Tuesday, March 15, 2016

Self-Fulfilling Prophecy

After sixty years of North Korea accusing us of plotting to invade them, I think that they might finally be right.

North Korea's conventional armed forces are growing weaker every year as training is abandoned for economic activities by troops and as weapons age from obsolete to war museum quality. Yet North Korean continues to threaten the Republic of Korea (ROK, or South Korea) with destruction.

A successful northern invasion of South Korea increasingly requires North Korea to focus on weapons of mass destruction to completely cripple the South Korean army with a massive nuclear and chemical strike; and to successfully insert tens of thousands of commandos to disrupt the ROK army from deploying.

In that case, North Korea's army might be able to manage a road march into Seoul against scattered opposition--if the officers can keep their troops from stopping to loot South Korean malls on the line of march.

And North Korea is on the path to nuclear weapons, has lots of chemical weapons, and keeps lots of conventional artillery to pound Seoul within range of that city. So Seoul could be heavily damaged even without crossing the demilitarized zone (DMZ) with an invasion.

We do worry about this bombardment threat:

"If North Korea decides to use their long-range artillery, which they have so many pieces of, Seoul would be in direct range," Captain Harry Lu of the U.S. Army's 37th Field Artillery Regiment said.

"So our mission here is to make sure we destroy that artillery before they can cause any more damage to the greater Seoul metropolitan area." ...

In bellicose rhetoric, North Korea routinely threatens to turn Seoul into a "sea of flames" and the city was reduced to rubble in the 1950-53 Korean conflict, which ended in a truce, not a treaty, meaning the two sides are technically still at war.

Because of these factors, I think that our war plans are evolving to go north of the DMZ; and that these plans include three main lines of attack:

A decapitation strike on North Korea's command and control to paralyze their armed forces:

Massive joint U.S.-South Korea military exercises are a spring ritual on the Korean Peninsula guaranteed to draw a lot of threat-laced venom from Pyongyang. This time, not only are the war games the biggest ever, but the troops now massed south of the Demilitarized Zone have reportedly incorporated a new hypothetical into their training: a "beheading mission" against Kim Jong Un himself. ...

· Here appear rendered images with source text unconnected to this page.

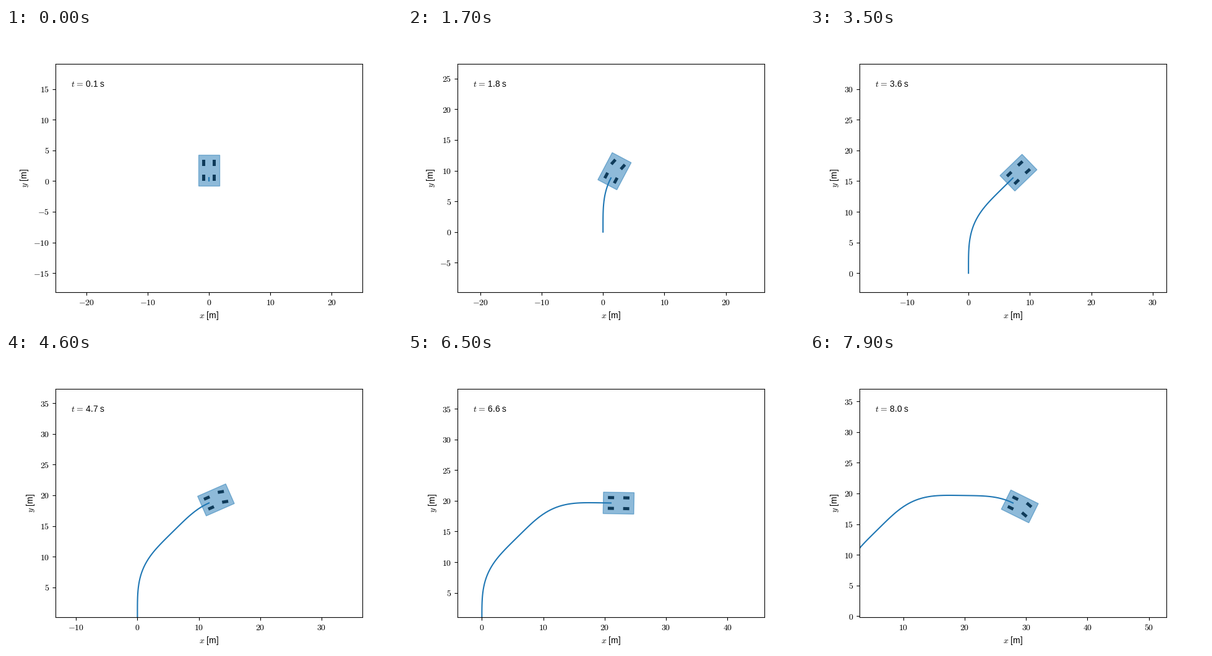
A matplotlib script for the animation above (8000 ms loop, 640 by 480 pixels).

```python
import numpy as np
import matplotlib.pyplot as plt
from matplotlib.animation import FuncAnimation
from matplotlib.patches import Polygon
from matplotlib.ticker import FuncFormatter, MultipleLocator

plt.rcParams.update({
    "font.family": "Liberation Sans",
    "font.size": 10,
    "mathtext.fontset": "cm",
})

STEPS, DT = 80, 0.1
SPEED, WHEELBASE = 5.0, 2.5
LENGTH, WIDTH = 5.0, 3.5
STEER = 0.249
VIEW = 25.0


def simulate():
    """Kinematic bicycle with the steering held constant over each step."""
    pose = np.zeros((STEPS + 1, 3))
    pose[0, 2] = np.pi / 2
    steer = -STEER * np.sin(DT * np.arange(STEPS)) ** 2
    for k, delta in enumerate(steer):
        x, y, th = pose[k]
        turn = SPEED * np.tan(delta) / WHEELBASE * DT
        # np.sinc gives the exact chord of the circular arc
        chord = SPEED * DT * np.sinc(turn / 2 / np.pi)
        mid = th + turn / 2
        pose[k + 1] = x + chord * np.cos(mid), y + chord * np.sin(mid), th + turn
    return pose, steer


def rotate(pts, angle):
    c, s = np.cos(angle), np.sin(angle)
    return np.asarray(pts) @ np.array([[c, s], [-s, c]])


def box(length, width):
    return np.array([[-1, -1], [1, -1], [1, 1], [-1, 1]]) * [length / 2, width / 2]


pose, steer = simulate()
body_shape = box(LENGTH, WIDTH) + [WHEELBASE / 2, 0]
wheel_shape = box(1.0, 0.5)
hubs = [(x, y) for x in (0, WHEELBASE) for y in (-WIDTH / 4, WIDTH / 4)]

fig, ax = plt.subplots(figsize=(6.4, 4.8), dpi=100)
area = ax.get_position()
half_h = VIEW * (area.height * 4.8) / (area.width * 6.4)

for axis, step in ((ax.xaxis, 10), (ax.yaxis, 5)):
    axis.set_major_locator(MultipleLocator(step))
    axis.set_major_formatter(FuncFormatter(lambda v, _: f"${round(v)}$"))
ax.set_xlabel("$x$ [m]")
ax.set_ylabel("$y$ [m]")

trail, = ax.plot([], [], color="C0", lw=1.5)
body = ax.add_patch(Polygon(body_shape, color="C0", alpha=0.5))
wheels = [ax.add_patch(Polygon(wheel_shape, fc="#0f3b5a", ec="none", zorder=1.5))
          for _ in hubs]
clock = ax.text(0.05, 0.9, "", transform=ax.transAxes)


def update(i):
    x, y, th = pose[i + 1]
    here = np.array([x, y])
    trail.set_data(pose[:i + 2, 0], pose[:i + 2, 1])
    body.set_xy(rotate(body_shape, th) + here)
    for wheel, hub in zip(wheels, hubs):
        angle = steer[i] if hub[0] else 0
        wheel.set_xy(rotate(rotate(wheel_shape, angle) + hub, th) + here)
    clock.set_text(r"$t\hspace{0.117}=\hspace{-0.2}$ %.1f s" % ((i + 1) * DT))
    ax.set_xlim(x - VIEW, x + VIEW)
    ax.set_ylim(y - half_h, y + half_h)
    return [trail, body, clock, *wheels]


anim = FuncAnimation(fig, update, frames=STEPS, interval=100,
                     repeat=True, repeat_delay=0)
plt.show()
```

They are targeted attacks to eliminate an adversary's leader, or leaders, in an attempt to disrupt or destroy its command chain as soon as a crisis breaks out or appears imminent. They are seen as particularly effective against enemies with a highly centralized command focused on a small group, or one leader. With the leader out of the way, the thinking goes, it's a lot easier to take the rest of the enemy's forces down — or at least keep them from maintaining a coordinated and sustained offensive[;]

A limited invasion north of the DMZ by South Korean forces keep the North Koreans too busy to focus on the third part below and to carve out a no-launch zone to protect Seoul from bombardment by all but the longest range North Korean missiles (hello missile defenses!); and

A joint South Korean-American lunge with a specialized unit into North Korea to grab nuclear missile facilities to avoid relying on air power to destroy the nukes (but we'll try while the troops are on the way, with missile defenses on land and ships spinning up to protect the region until the troops are standing on the ground. Heck, it could be a layered defense starting with American fighters loitering over the North Korean missile sites (although I was thinking about Iran at the time).

And we would retain the amphibious threat to expand a move north:

About 55 U.S. marine aircraft and 30 U.S. and South Korean ships, including the USS Bonhomme Richard and USS Boxer, which carry AV-8B Harrier attack jets and V-22 Osprey aircrafts, took part in the assault on beaches near Pohang city, the U.S. navy said.

"They will penetrate notional enemy beach defenses, establish a beach head, and rapidly transition forces and sustainment ashore," the U.S. military based in South Korea said in a statement before the exercise.

That's what I'd plan for, anyway, were I Lord of PACOM.

As an aside, when you hear that these exercises have record numbers of troops involved, don't forget that including an American aircraft carrier task force adds many thousands of sailors to the total count.